To recruit younger members from the Southeast Wyoming and Northern Colorado communities it serves, Warren Federal Credit Union ($546.6M, Cheyenne, WY) has found it beneficial to embrace its motto: What matters to you, matters to us!
“We are huge supporters of community events and do a lot of outreach in the local schools,” says Michele Bolkovatz, community relations manager.
But beyond sponsoring 5Ks and charitable activities, the credit union uses financial literacy to give back to the community.
CU QUICK FACTS
Warren federal credit union
data as of 03.31.15
HQ: Cheyenne, WY
12-MO SHARE GROWTH: 8.55%
12-MO LOAN GROWTH: 7.96%
Boklovatz knows firsthand the types of activities that resonate with younger members. When her two daughters made a presentation to their senior math class on the differences between banks versus credit unions, they armed themselves with rate and fee schedules to compare the value of Warren FCU against local banks. On the surface, the teens helped spread the word about Warren FCU, but at the core these young consumers taught their peers about the importance of comparing options.
According to Boklovatz, a high school audience member shared his own experiences of visiting the branch to withdraw spending money for the weekend and picking up cookies and a hot chocolate while he was there.
“The little things we’re doing — even just offering cookies and hot chocolate at our branch — make a big difference to these young people,” Boklovatz says.
Small perks help financial institutions build relationships with new, often younger, members. Financial education is another major way to do that.
“Gen Y members want good technology, but only after you’ve developed a relationship with them,” says Mindy Peep, Warren’s marketing manager. “Education on money management is one of the most influential things that drives our younger population.”
Warren FCU eschews the stereotype of massive numbers of young adults living in their parents’ basement. Instead, it treats its younger members with respect and takes the time to listen to what they really need, not what the credit union thinks they need.
“The credit union wants to partner with others who share the same core values, and aligning with universities is a perfect fit,” Bolkovatz says in regard to Warren’s partnerships with Colorado State University and the University of Wyoming.
Warren FCU is the exclusive credit union of the CSU athletics department, and both employees as well as student athletes can join. In addition to offering products like checking accounts, reloadable debit cards, and certificates — which all help accountholders better manage their money — the credit union helps prepare student athletes for life after college by focusing on money management skills.
“Right now we’re teaching a course on how to establish positive banking relationships, avoid high fees, and build strong credit histories,” Bolkovatz says.
That course is currently for juniors only, but the credit union would like to get in earlier when the athletes are freshmen.
At the University of Wyoming, the credit union is in the beginning phases of a new partnership. Luckily, a group of young finance and accounting majors there already recognize how badly their fellow students need financial education.
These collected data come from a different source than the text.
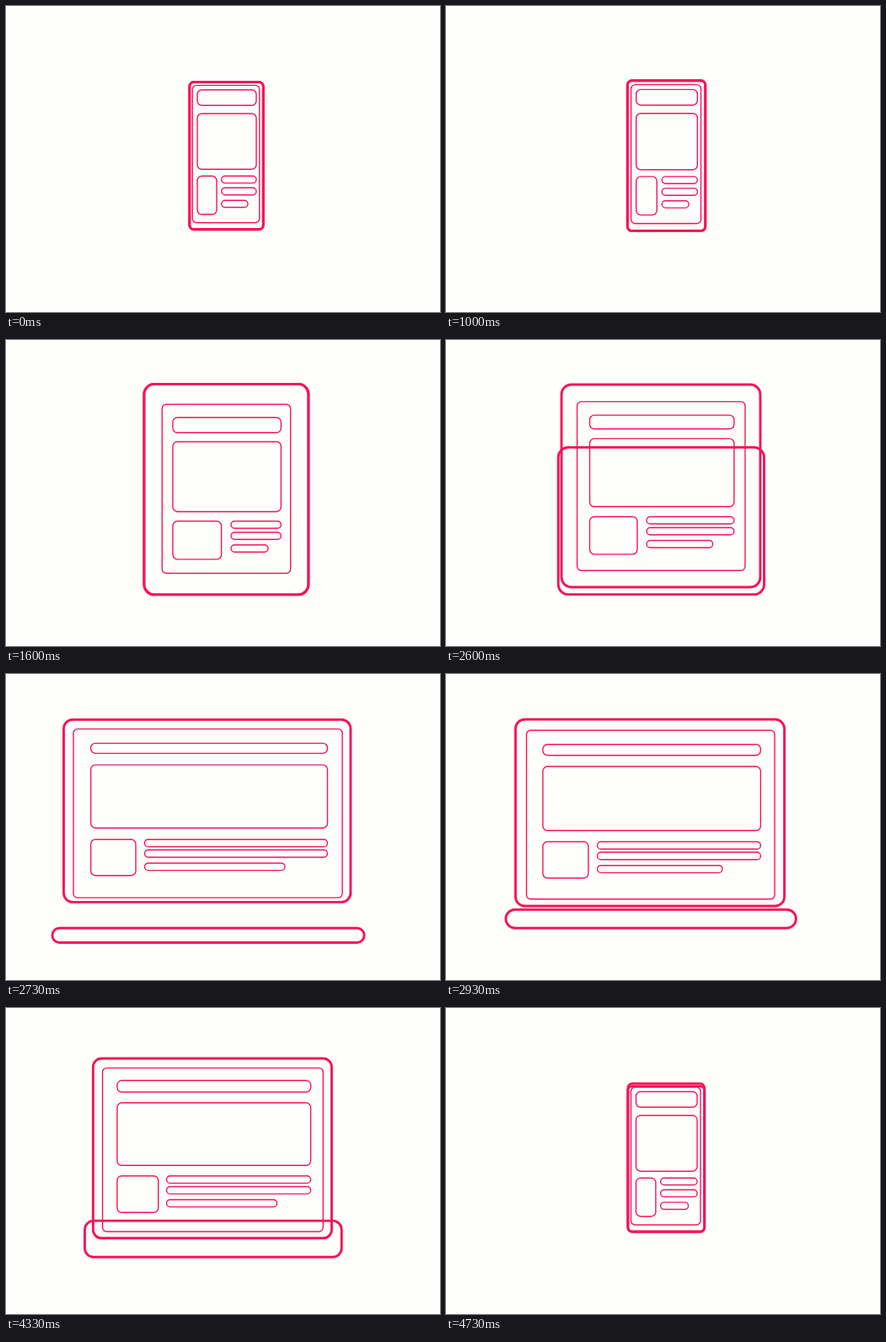
An HTML page for the animation above (4.8 s loop, 515x364 px).

```html
<!DOCTYPE html>
<html lang="en">
<head>
<meta charset="utf-8">
<title>Responsive devices</title>
<style>
  html, body { margin: 0; width: 100%; height: 100%; overflow: hidden; background: #fefefd; }
  svg { display: block; width: 515px; height: 364px; }
  rect { fill: none; stroke: #f4145c; stroke-width: 1.4; }
  .thick { stroke-width: 2.9; }
</style>
</head>
<body>
<svg id="stage" viewBox="0 0 515 364"></svg>
<script>
  // Each box: left, top, right, bottom, corner radius
  const phone = {
    body:   [217.8, 90.5, 305.3, 265.7, 5],
    base:   [217.8, 90.5, 305.3, 265.7, 5],
    screen: [221.2, 94.4, 300.8, 257.8, 5],
    header: [227, 99.7, 297, 118.3, 5.5],
    hero:   [227, 128, 297, 194.3, 5.5],
    thumb:  [227, 202.3, 250, 248, 5.5],
    line1:  [255.7, 202.3, 297, 210.6, 5],
    line2:  [255.7, 216.3, 297, 224.7, 5],
    line3:  [255.7, 231.2, 287, 239.5, 5]
  };
  const tablet = {
    body:   [164, 52.5, 358.8, 302.8, 12],
    base:   [164, 52.5, 358.8, 302.8, 12],
    screen: [185.3, 76.5, 337.6, 277.5, 5],
    header: [198, 92.2, 326.3, 110.3, 5.5],
    hero:   [198, 121, 326.3, 204.2, 5.5],
    thumb:  [198, 215.5, 255.6, 260.8, 5.5],
    line1:  [267, 215.5, 326.3, 224, 5],
    line2:  [267, 228.7, 326.3, 237.2, 5],
    line3:  [267, 243.7, 311, 252.2, 5]
  };
  const laptop = {
    body:   [80.7, 54, 402.5, 275.4, 11],
    base:   [68.9, 285.3, 416.6, 302.3, 11.5],
    screen: [93.5, 66.8, 391.2, 267.6, 5],
    header: [113.1, 83.6, 374.4, 96.4, 5.5],
    hero:   [113.1, 109.8, 374.4, 185.9, 5.5],
    thumb:  [113.1, 199.2, 167, 242.4, 5.5],
    line1:  [177.6, 199.2, 374.4, 207.9, 5],
    line2:  [177.6, 211.7, 374.4, 220.4, 5],
    line3:  [177.6, 227.4, 328.4, 236, 5]
  };

  const moves = [
    { at: 983.5, from: phone, to: tablet },
    { at: 2550, from: tablet, to: laptop },
    { at: 4300, from: laptop, to: phone }
  ];
  const LOOP = 4800, FPS = 15, LAST = LOOP * FPS / 1000 - 1;
  const OMEGA = 19.5, ZETA = 0.52;

  // Step response of an underdamped spring, t in ms
  function spring(t) {
    if (t <= 0) return 0;
    const s = t / 1000, root = Math.sqrt(1 - ZETA * ZETA), a = OMEGA * root * s;
    return 1 - Math.exp(-ZETA * OMEGA * s) * (Math.cos(a) + ZETA / root * Math.sin(a));
  }

  const stage = document.getElementById('stage');
  const rects = {};
  for (const name in phone) {
    const el = document.createElementNS('http://www.w3.org/2000/svg', 'rect');
    if (name === 'body' || name === 'base') el.setAttribute('class', 'thick');
    rects[name] = stage.appendChild(el);
  }

  function place(el, [x0, y0, x1, y1, r]) {
    // The base turns over when the spring overshoots
    const w = Math.abs(x1 - x0), h = Math.abs(y1 - y0);
    const attrs = {
      x: Math.min(x0, x1), y: Math.min(y0, y1), width: w, height: h,
      rx: Math.max(0, Math.min(r, w / 2, h / 2))
    };
    for (const key in attrs) el.setAttribute(key, attrs[key].toFixed(2));
  }

  function draw(ms) {
    const step = Math.min(LAST, Math.floor((ms + 6.7) * FPS / 1000));
    const t = step * 1000 / FPS;
    const move = moves.filter(m => m.at <= t).pop() || moves[0];
    const p = spring(t - move.at);
    for (const name in rects) {
      const to = move.to[name];
      place(rects[name], move.from[name].map((v, i) => v + (to[i] - v) * p));
    }
  }

  const start = performance.now();
  function tick() {
    draw((performance.now() - start) % LOOP);
    requestAnimationFrame(tick);
  }
  tick();
</script>
</body>
</html>
```
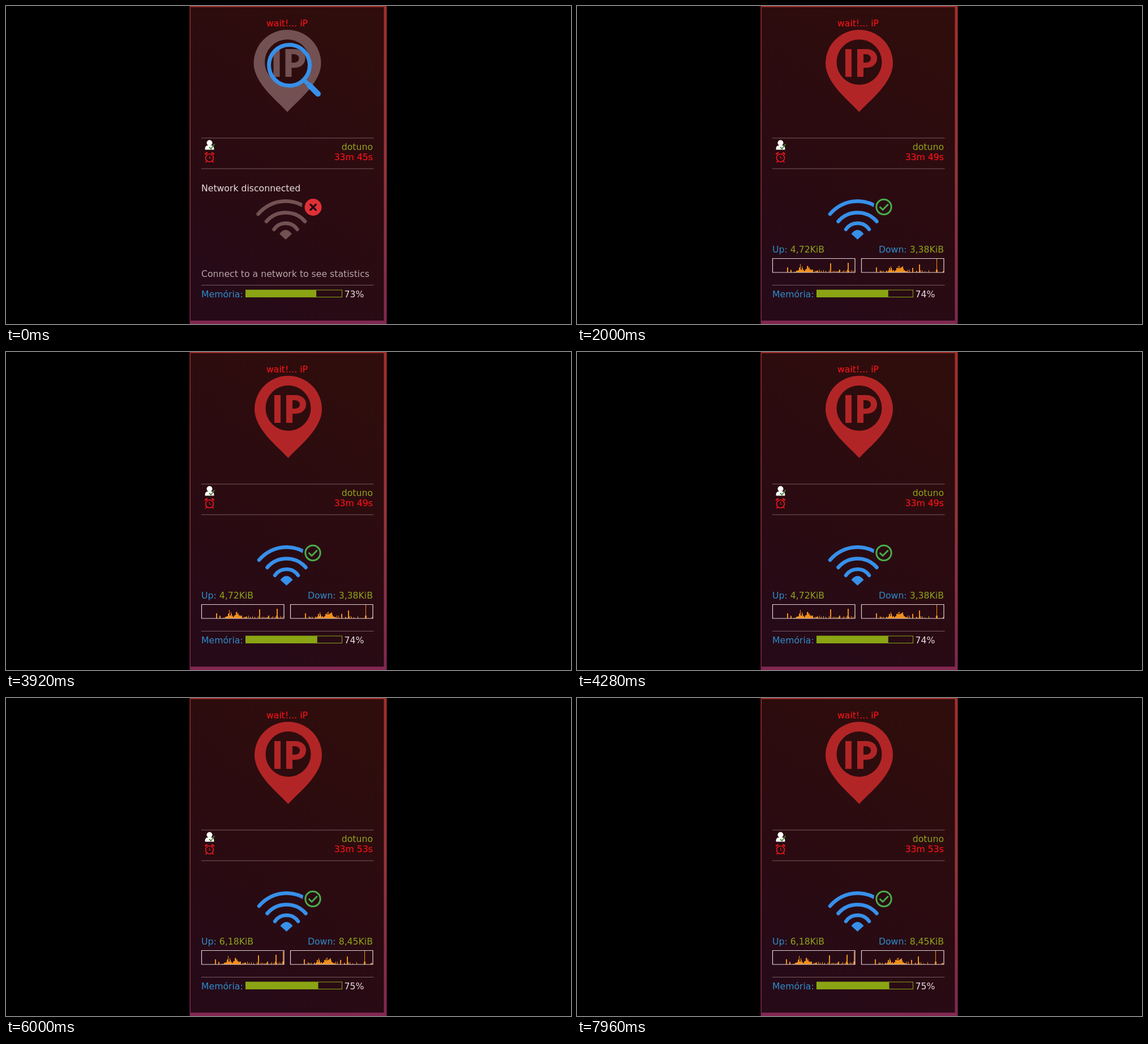
Write an HTML page that moves like this. It is 998x561 px and loops after 8000 ms.

```html
<!DOCTYPE html>
<html lang="en">
<head>
<meta charset="utf-8">
<title>System panel</title>
<style>
  html, body { margin: 0; width: 100%; height: 100%; overflow: hidden; background: #000; }
  svg { display: block; width: 998px; height: 561px; }
  text { font: 15.7px "DejaVu Sans", sans-serif; }
  .end { text-anchor: end; }
  .label { fill: #2e8cca; }
  .value { fill: #8fa31a; }
  .red { fill: #f01318; stroke: #f01318; stroke-width: .2; }
  .light { fill: #e9dcdf; }
  .line { fill: none; stroke-linecap: round; stroke-linejoin: round; }
</style>
</head>
<body>
<svg viewBox="0 0 998 561">
  <defs>
    <linearGradient id="edge" x2="0" y2="1">
      <stop offset="0" stop-color="#9f2f2b"/>
      <stop offset=".5" stop-color="#98343a"/>
      <stop offset="1" stop-color="#812751"/>
    </linearGradient>
    <linearGradient id="panel" x1=".7" x2=".3" y2="1">
      <stop offset="0" stop-color="#2f0d0c"/>
      <stop offset=".5" stop-color="#2b0b10"/>
      <stop offset="1" stop-color="#260a18"/>
    </linearGradient>
    <g id="pin">
      <path fill-rule="evenodd" d="M498.5 187C484 170 439 137 439 101A59.5 59 0 0 1 558 101C558 137 513 170 498.5 187ZM458.5 99a40 40 0 1 0 80 0a40 40 0 1 0-80 0Z"/>
      <path fill-rule="evenodd" d="M474 76h11v49h-11ZM495 76h16C537 76 536 109 511 109h-5v16h-11ZM506 85v15h4c12 0 12-15 0-15Z"/>
    </g>
    <g id="wifi">
      <g class="line" stroke-width="6.5">
        <path d="M447 367A63 63 0 0 1 544 367"/>
        <path d="M461.5 380A45 45 0 0 1 529.5 380"/>
        <path d="M475 394A25 25 0 0 1 516 394"/>
      </g>
      <path stroke="none" d="M484.5 402Q495.5 388 506.5 402L495.5 412Z"/>
      <circle cx="542" cy="355" r="18" fill="#2b0b11" stroke="none"/>
    </g>
  </defs>

  <rect x="324.5" width="348" height="561" fill="url(#edge)"/>
  <rect x="326" y="2" width="341.5" height="553" fill="url(#panel)"/>
  <path d="M345 233H649.5M345 287H649.5M345 492.5H649.5" stroke="#765a5e" stroke-width="1.2"/>

  <text x="460" y="36" class="red">wait!... iP</text>
  <text x="648" y="254" class="end value">dotuno</text>
  <text x="648" y="272" class="end red" id="uptime"></text>

  <g id="user">
    <path d="M351.5 253.500q-.5-7.500 5-7.500h6q5.500 0 5 7.500Z" fill="#fff"/>
    <circle cx="359.500" cy="241.500" r="5" fill="#fff"/>
    <path class="line" d="M359.500 249.500l2.500 2.500 6-8" stroke="#478a35" stroke-width="1.800"/>
  </g>
  <g id="alarm" class="line" stroke="#e8191d" stroke-width="1.700">
    <circle cx="359.500" cy="268" r="7"/>
    <path d="M359.500 264.500v4h2.500" stroke-width="1"/>
    <path d="M352 261l3-2M364 259l3 2" stroke-width="2.500"/>
    <path d="M354.500 273.500l-1.500 2M364.500 273.500l1.500 2"/>
  </g>

  <g id="offline">
    <use href="#pin" x="-1.500" fill="#735153"/>
    <circle cx="500.500" cy="104.500" r="36" fill="none" stroke="#3790e9" stroke-width="7"/>
    <path class="line" d="M528 132L538 142" stroke="#3790e9" stroke-width="7"/>
    <path class="line" d="M536 140L551 155" stroke="#3790e9" stroke-width="10"/>
    <text x="345" y="326.500" class="light">Network disconnected</text>
    <use href="#wifi" x="-1.500" fill="#735153" stroke="#735153"/>
    <circle cx="542.500" cy="355" r="15" fill="#e03037"/>
    <path class="line" d="M537.800 350.300l9.400 9.400m0-9.400l-9.400 9.400" stroke="#2b0b11" stroke-width="3.500"/>
    <text x="345" y="477.500" fill="#b9a3a8">Connect to a network to see statistics</text>
  </g>

  <g id="online">
    <use href="#pin" fill="#b22526"/>
    <use href="#wifi" fill="#3790e9" stroke="#3790e9"/>
    <g class="line" stroke="#49ad4b" stroke-width="3">
      <circle cx="542" cy="354.500" r="13.200"/>
      <path d="M535.500 355l4.500 4.500 9-9"/>
    </g>
    <text x="345" y="435" class="label">Up: <tspan class="value" id="up"></tspan></text>
    <text x="648" y="435" class="end label">Down: <tspan class="value" id="down"></tspan></text>
    <path id="upBars" fill="#ef8f18"/>
    <path id="downBars" fill="#ef8f18"/>
    <path d="M345.500 445.500h145.500v24.500h-145.500ZM502.500 445.500h145.500v24.500h-145.500Z" fill="none" stroke="#e5d5d8" stroke-width="1.200"/>
  </g>

  <text x="345" y="514" class="label">Memória:</text>
  <rect x="423.500" y="501" width="170" height="12.500" fill="none" stroke="#8aa414"/>
  <rect id="memory" x="423.500" y="501" height="12.500" fill="#8aa414"/>
  <text x="597.500" y="514" class="light" id="percent"></text>
</svg>
<script>
const LOOP = 8000;
const GRAPH_WIDTH = 145;
const steps = [
  { at: 0, mem: 73 },
  { at: 40, mem: 73 },
  { at: 2000, mem: 74, up: "4,72", down: "3,38" },
  { at: 4700, mem: 75, up: "10,2", down: "11,1" },
  { at: 6000, mem: 75, up: "6,18", down: "8,45" }
];
const firstOnline = steps.findIndex(step => step.up);

function seeded(seed) {
  return () => (seed = seed * 16807 % 2147483647) / 2147483647;
}

// Each burst has a centre, a spread and a height; wide ones are ragged.
function traffic(seed, bursts) {
  const random = seeded(seed);
  return Array.from({ length: GRAPH_WIDTH + 2 }, (_, x) => {
    const quiet = random() < .3 && x > 30 ? 1 + 4 * random() : 0;
    const ragged = .3 + .7 * random();
    const peaks = bursts.map(([centre, spread, height]) =>
      height * Math.exp(-(((x - centre) / spread) ** 2)) * (spread > 2 ? ragged : 1));
    return Math.round(Math.max(quiet, ...peaks));
  });
}

const upload = traffic(4711, [[25.5, .8, 14], [48, 6, 16], [63, 7, 14], [101.5, .7, 26], [132.5, .9, 23], [145, .8, 23]]);
const download = traffic(1931, [[25.5, .7, 15], [50, 3, 14], [68, 9, 14], [89.5, .7, 13], [101.5, .9, 19], [132, .8, 24]]);

const $ = id => document.getElementById(id);
const setText = (id, text) => { $(id).textContent = text; };

function drawBars(id, left, heights, shift) {
  $(id).setAttribute("d", heights
    .slice(shift, shift + GRAPH_WIDTH)
    .map((h, x) => `M${left + x} 470v${-h}h1v${h}Z`)
    .join(""));
}

function show(index) {
  const { mem, up, down } = steps[index];
  $("offline").style.display = up ? "none" : "";
  $("online").style.display = up ? "" : "none";
  setText("uptime", `33m ${45 + 2 * index}s`);
  setText("percent", `${mem}%`);
  $("memory").setAttribute("width", 170 * mem / 100 + .5);
  if (!up) return;
  const shift = index - firstOnline;
  setText("up", `${up}KiB`);
  setText("down", `${down}KiB`);
  drawBars("upBars", 346, upload, shift);
  drawBars("downBars", 503, download, shift);
}

let current;
function tick() {
  const t = performance.now() % LOOP;
  const index = steps.findLastIndex(step => step.at <= t);
  if (index !== current) show(current = index);
  requestAnimationFrame(tick);
}
tick();
</script>
</body>
</html>
```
This group of students and the credit union developed a “cash cab” that gives students a ride across campus in a golf cart if they correctly answer a financial literacy question.
The credit union wants to partner with others who share the same core values, and aligning with universities is a perfect fit.
The cash cab makes financial literacy fun and interactive, but the credit union’s activities are not limited to colleges.
“Our community events include everything from face painting and super hero capes to bringing in guest speakers during our annual meeting,” Peep says.
This year’s annual meeting and member appreciation event took place on June 18. Phroogal founder Jason Vitug stopped by as part of the Road to Financial Wellness road trip, and the young entrepreneur spoke to members about how they could take control of their financial lives and live their dream lifestyles.
The credit union’s efforts to develop relationships with younger members are paying off. According to data from Raddon’s CEO Strategies Group, when it comes to increasing the Gen Y segment of its membership, Warren FCU is in the 98th percentile for credit unions in its peer group.
Data and statistics are a great way to measure the credit union’s progress, but it’s the everyday actions and attitudes of credit union employees that drive the bottom line.
“We don’t judge members based on what they look like,” Peep says. “We want to listen and help. We want to make people feel comfortable talking with us about their financial options.”